[Data for review — start]
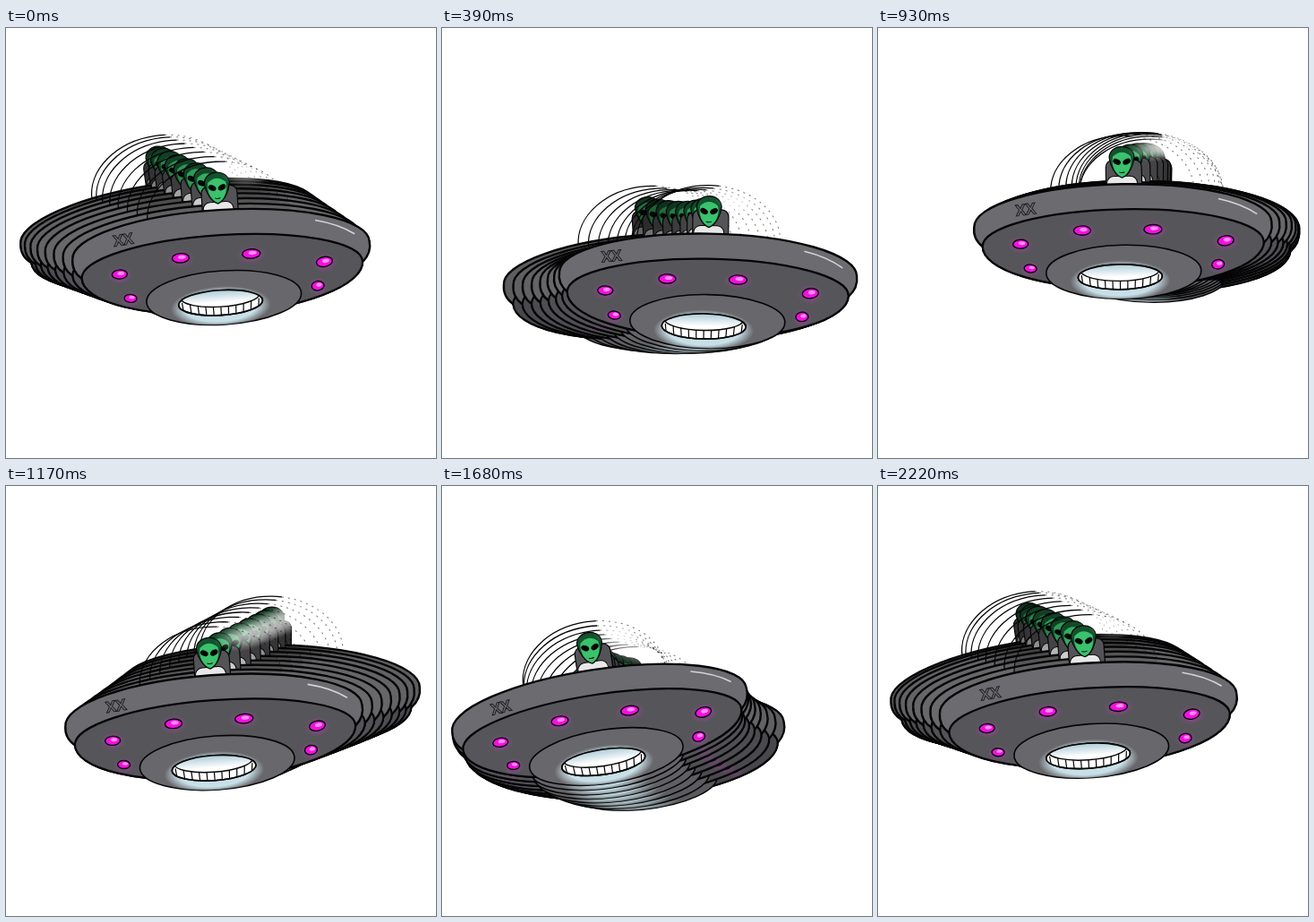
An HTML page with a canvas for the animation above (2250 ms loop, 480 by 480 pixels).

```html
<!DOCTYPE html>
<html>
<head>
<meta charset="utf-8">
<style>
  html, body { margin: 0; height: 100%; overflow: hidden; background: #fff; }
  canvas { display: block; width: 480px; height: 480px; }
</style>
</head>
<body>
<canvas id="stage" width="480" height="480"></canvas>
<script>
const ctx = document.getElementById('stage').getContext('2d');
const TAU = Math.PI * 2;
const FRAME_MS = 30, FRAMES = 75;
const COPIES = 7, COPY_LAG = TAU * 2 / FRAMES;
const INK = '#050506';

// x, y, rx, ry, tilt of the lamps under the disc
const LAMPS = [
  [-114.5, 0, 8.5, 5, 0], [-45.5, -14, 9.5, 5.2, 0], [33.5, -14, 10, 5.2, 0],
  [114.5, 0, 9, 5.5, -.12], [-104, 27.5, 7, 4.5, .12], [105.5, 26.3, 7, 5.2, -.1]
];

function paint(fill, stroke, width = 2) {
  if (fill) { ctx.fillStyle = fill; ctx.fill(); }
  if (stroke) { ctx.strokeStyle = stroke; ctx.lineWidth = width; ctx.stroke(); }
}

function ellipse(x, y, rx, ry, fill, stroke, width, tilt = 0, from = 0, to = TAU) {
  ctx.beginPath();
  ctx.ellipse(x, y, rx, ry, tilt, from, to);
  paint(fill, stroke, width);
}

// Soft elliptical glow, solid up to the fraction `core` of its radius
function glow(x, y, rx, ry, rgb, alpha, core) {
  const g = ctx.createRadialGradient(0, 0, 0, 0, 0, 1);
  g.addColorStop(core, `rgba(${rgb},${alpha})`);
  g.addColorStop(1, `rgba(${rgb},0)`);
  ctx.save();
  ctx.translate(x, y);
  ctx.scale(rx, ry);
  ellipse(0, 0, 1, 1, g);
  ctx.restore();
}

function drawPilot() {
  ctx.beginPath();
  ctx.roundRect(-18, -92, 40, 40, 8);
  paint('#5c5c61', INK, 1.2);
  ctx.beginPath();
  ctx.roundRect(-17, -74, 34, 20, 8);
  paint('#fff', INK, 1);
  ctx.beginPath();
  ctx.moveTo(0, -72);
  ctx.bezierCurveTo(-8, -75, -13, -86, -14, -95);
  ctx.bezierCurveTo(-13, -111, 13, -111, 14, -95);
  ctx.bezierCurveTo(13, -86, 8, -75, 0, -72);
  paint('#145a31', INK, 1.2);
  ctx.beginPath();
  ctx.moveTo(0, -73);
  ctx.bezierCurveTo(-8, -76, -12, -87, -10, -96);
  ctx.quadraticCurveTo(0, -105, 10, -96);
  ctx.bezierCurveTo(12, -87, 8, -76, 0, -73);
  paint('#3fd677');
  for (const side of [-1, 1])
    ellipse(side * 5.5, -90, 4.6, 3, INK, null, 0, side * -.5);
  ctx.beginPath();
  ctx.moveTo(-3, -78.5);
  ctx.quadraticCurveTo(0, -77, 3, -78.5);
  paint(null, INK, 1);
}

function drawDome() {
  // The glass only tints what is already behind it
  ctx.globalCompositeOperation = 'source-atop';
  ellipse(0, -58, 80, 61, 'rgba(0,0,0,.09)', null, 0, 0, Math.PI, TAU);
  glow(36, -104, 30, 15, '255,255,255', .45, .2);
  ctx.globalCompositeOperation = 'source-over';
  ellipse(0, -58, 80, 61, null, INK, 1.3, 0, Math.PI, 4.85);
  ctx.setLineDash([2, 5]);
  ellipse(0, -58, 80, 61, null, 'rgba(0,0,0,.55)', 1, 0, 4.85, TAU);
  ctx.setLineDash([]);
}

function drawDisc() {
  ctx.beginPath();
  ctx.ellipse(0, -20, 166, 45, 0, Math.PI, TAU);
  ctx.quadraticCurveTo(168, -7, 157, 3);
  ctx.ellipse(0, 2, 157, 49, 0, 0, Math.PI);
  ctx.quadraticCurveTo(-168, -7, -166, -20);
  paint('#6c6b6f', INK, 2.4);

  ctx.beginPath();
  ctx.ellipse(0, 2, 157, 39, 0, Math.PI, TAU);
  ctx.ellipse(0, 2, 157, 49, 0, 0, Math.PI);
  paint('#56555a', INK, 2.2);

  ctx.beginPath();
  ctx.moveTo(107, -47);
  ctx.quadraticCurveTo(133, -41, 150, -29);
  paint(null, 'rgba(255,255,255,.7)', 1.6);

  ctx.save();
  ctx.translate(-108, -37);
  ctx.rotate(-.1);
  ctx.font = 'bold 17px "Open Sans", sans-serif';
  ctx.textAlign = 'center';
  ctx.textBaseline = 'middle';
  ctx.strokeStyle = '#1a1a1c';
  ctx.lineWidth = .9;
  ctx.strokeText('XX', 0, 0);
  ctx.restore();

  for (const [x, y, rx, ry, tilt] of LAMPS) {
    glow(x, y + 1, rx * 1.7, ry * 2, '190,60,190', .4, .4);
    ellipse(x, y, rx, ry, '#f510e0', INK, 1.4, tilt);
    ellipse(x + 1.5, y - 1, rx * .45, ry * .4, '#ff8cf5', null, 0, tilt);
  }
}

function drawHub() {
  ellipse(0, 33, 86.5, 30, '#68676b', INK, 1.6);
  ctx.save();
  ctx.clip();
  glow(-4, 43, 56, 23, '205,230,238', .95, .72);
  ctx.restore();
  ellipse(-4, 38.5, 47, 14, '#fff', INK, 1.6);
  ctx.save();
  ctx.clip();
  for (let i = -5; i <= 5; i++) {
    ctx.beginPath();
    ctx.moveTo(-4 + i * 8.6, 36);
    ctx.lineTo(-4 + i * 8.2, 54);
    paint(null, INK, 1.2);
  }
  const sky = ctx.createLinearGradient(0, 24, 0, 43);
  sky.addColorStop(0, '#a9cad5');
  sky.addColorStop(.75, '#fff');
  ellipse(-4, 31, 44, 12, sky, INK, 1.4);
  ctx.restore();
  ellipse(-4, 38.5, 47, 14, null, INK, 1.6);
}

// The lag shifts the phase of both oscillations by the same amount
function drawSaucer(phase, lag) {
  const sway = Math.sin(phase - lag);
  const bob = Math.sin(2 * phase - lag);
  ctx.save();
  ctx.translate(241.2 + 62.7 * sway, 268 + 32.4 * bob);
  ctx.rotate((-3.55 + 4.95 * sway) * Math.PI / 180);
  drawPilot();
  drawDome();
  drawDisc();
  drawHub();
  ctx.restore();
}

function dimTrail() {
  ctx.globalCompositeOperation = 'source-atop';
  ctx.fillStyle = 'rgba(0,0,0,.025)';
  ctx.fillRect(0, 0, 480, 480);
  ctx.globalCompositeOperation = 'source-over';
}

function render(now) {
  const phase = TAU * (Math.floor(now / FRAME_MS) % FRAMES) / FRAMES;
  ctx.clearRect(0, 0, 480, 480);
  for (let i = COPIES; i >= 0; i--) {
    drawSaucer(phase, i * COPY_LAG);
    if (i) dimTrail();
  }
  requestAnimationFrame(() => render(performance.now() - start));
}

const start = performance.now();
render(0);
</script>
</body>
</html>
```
[Data for review — finish]
When you set down the records above, copy every line exactly and exclude the pictures.

An HTML page with a canvas for the animation above (2250 ms loop, 480 by 480 pixels).

```html
<!DOCTYPE html>
<html>
<head>
<meta charset="utf-8">
<style>
  html, body { margin: 0; height: 100%; overflow: hidden; background: #fff; }
  canvas { display: block; width: 480px; height: 480px; }
</style>
</head>
<body>
<canvas id="stage" width="480" height="480"></canvas>
<script>
const ctx = document.getElementById('stage').getContext('2d');
const TAU = Math.PI * 2;
const FRAME_MS = 30, FRAMES = 75;
const COPIES = 7, COPY_LAG = TAU * 2 / FRAMES;
const INK = '#050506';

// x, y, rx, ry, tilt of the lamps under the disc
const LAMPS = [
  [-114.5, 0, 8.5, 5, 0], [-45.5, -14, 9.5, 5.2, 0], [33.5, -14, 10, 5.2, 0],
  [114.5, 0, 9, 5.5, -.12], [-104, 27.5, 7, 4.5, .12], [105.5, 26.3, 7, 5.2, -.1]
];

function paint(fill, stroke, width = 2) {
  if (fill) { ctx.fillStyle = fill; ctx.fill(); }
  if (stroke) { ctx.strokeStyle = stroke; ctx.lineWidth = width; ctx.stroke(); }
}

function ellipse(x, y, rx, ry, fill, stroke, width, tilt = 0, from = 0, to = TAU) {
  ctx.beginPath();
  ctx.ellipse(x, y, rx, ry, tilt, from, to);
  paint(fill, stroke, width);
}

// Soft elliptical glow, solid up to the fraction `core` of its radius
function glow(x, y, rx, ry, rgb, alpha, core) {
  const g = ctx.createRadialGradient(0, 0, 0, 0, 0, 1);
  g.addColorStop(core, `rgba(${rgb},${alpha})`);
  g.addColorStop(1, `rgba(${rgb},0)`);
  ctx.save();
  ctx.translate(x, y);
  ctx.scale(rx, ry);
  ellipse(0, 0, 1, 1, g);
  ctx.restore();
}

function drawPilot() {
  ctx.beginPath();
  ctx.roundRect(-18, -92, 40, 40, 8);
  paint('#5c5c61', INK, 1.2);
  ctx.beginPath();
  ctx.roundRect(-17, -74, 34, 20, 8);
  paint('#fff', INK, 1);
  ctx.beginPath();
  ctx.moveTo(0, -72);
  ctx.bezierCurveTo(-8, -75, -13, -86, -14, -95);
  ctx.bezierCurveTo(-13, -111, 13, -111, 14, -95);
  ctx.bezierCurveTo(13, -86, 8, -75, 0, -72);
  paint('#145a31', INK, 1.2);
  ctx.beginPath();
  ctx.moveTo(0, -73);
  ctx.bezierCurveTo(-8, -76, -12, -87, -10, -96);
  ctx.quadraticCurveTo(0, -105, 10, -96);
  ctx.bezierCurveTo(12, -87, 8, -76, 0, -73);
  paint('#3fd677');
  for (const side of [-1, 1])
    ellipse(side * 5.5, -90, 4.6, 3, INK, null, 0, side * -.5);
  ctx.beginPath();
  ctx.moveTo(-3, -78.5);
  ctx.quadraticCurveTo(0, -77, 3, -78.5);
  paint(null, INK, 1);
}

function drawDome() {
  // The glass only tints what is already behind it
  ctx.globalCompositeOperation = 'source-atop';
  ellipse(0, -58, 80, 61, 'rgba(0,0,0,.09)', null, 0, 0, Math.PI, TAU);
  glow(36, -104, 30, 15, '255,255,255', .45, .2);
  ctx.globalCompositeOperation = 'source-over';
  ellipse(0, -58, 80, 61, null, INK, 1.3, 0, Math.PI, 4.85);
  ctx.setLineDash([2, 5]);
  ellipse(0, -58, 80, 61, null, 'rgba(0,0,0,.55)', 1, 0, 4.85, TAU);
  ctx.setLineDash([]);
}

function drawDisc() {
  ctx.beginPath();
  ctx.ellipse(0, -20, 166, 45, 0, Math.PI, TAU);
  ctx.quadraticCurveTo(168, -7, 157, 3);
  ctx.ellipse(0, 2, 157, 49, 0, 0, Math.PI);
  ctx.quadraticCurveTo(-168, -7, -166, -20);
  paint('#6c6b6f', INK, 2.4);

  ctx.beginPath();
  ctx.ellipse(0, 2, 157, 39, 0, Math.PI, TAU);
  ctx.ellipse(0, 2, 157, 49, 0, 0, Math.PI);
  paint('#56555a', INK, 2.2);

  ctx.beginPath();
  ctx.moveTo(107, -47);
  ctx.quadraticCurveTo(133, -41, 150, -29);
  paint(null, 'rgba(255,255,255,.7)', 1.6);

  ctx.save();
  ctx.translate(-108, -37);
  ctx.rotate(-.1);
  ctx.font = 'bold 17px "Open Sans", sans-serif';
  ctx.textAlign = 'center';
  ctx.textBaseline = 'middle';
  ctx.strokeStyle = '#1a1a1c';
  ctx.lineWidth = .9;
  ctx.strokeText('XX', 0, 0);
  ctx.restore();

  for (const [x, y, rx, ry, tilt] of LAMPS) {
    glow(x, y + 1, rx * 1.7, ry * 2, '190,60,190', .4, .4);
    ellipse(x, y, rx, ry, '#f510e0', INK, 1.4, tilt);
    ellipse(x + 1.5, y - 1, rx * .45, ry * .4, '#ff8cf5', null, 0, tilt);
  }
}

function drawHub() {
  ellipse(0, 33, 86.5, 30, '#68676b', INK, 1.6);
  ctx.save();
  ctx.clip();
  glow(-4, 43, 56, 23, '205,230,238', .95, .72);
  ctx.restore();
  ellipse(-4, 38.5, 47, 14, '#fff', INK, 1.6);
  ctx.save();
  ctx.clip();
  for (let i = -5; i <= 5; i++) {
    ctx.beginPath();
    ctx.moveTo(-4 + i * 8.6, 36);
    ctx.lineTo(-4 + i * 8.2, 54);
    paint(null, INK, 1.2);
  }
  const sky = ctx.createLinearGradient(0, 24, 0, 43);
  sky.addColorStop(0, '#a9cad5');
  sky.addColorStop(.75, '#fff');
  ellipse(-4, 31, 44, 12, sky, INK, 1.4);
  ctx.restore();
  ellipse(-4, 38.5, 47, 14, null, INK, 1.6);
}

// The lag shifts the phase of both oscillations by the same amount
function drawSaucer(phase, lag) {
  const sway = Math.sin(phase - lag);
  const bob = Math.sin(2 * phase - lag);
  ctx.save();
  ctx.translate(241.2 + 62.7 * sway, 268 + 32.4 * bob);
  ctx.rotate((-3.55 + 4.95 * sway) * Math.PI / 180);
  drawPilot();
  drawDome();
  drawDisc();
  drawHub();
  ctx.restore();
}

function dimTrail() {
  ctx.globalCompositeOperation = 'source-atop';
  ctx.fillStyle = 'rgba(0,0,0,.025)';
  ctx.fillRect(0, 0, 480, 480);
  ctx.globalCompositeOperation = 'source-over';
}

function render(now) {
  const phase = TAU * (Math.floor(now / FRAME_MS) % FRAMES) / FRAMES;
  ctx.clearRect(0, 0, 480, 480);
  for (let i = COPIES; i >= 0; i--) {
    drawSaucer(phase, i * COPY_LAG);
    if (i) dimTrail();
  }
  requestAnimationFrame(() => render(performance.now() - start));
}

const start = performance.now();
render(0);
</script>
</body>
</html>
```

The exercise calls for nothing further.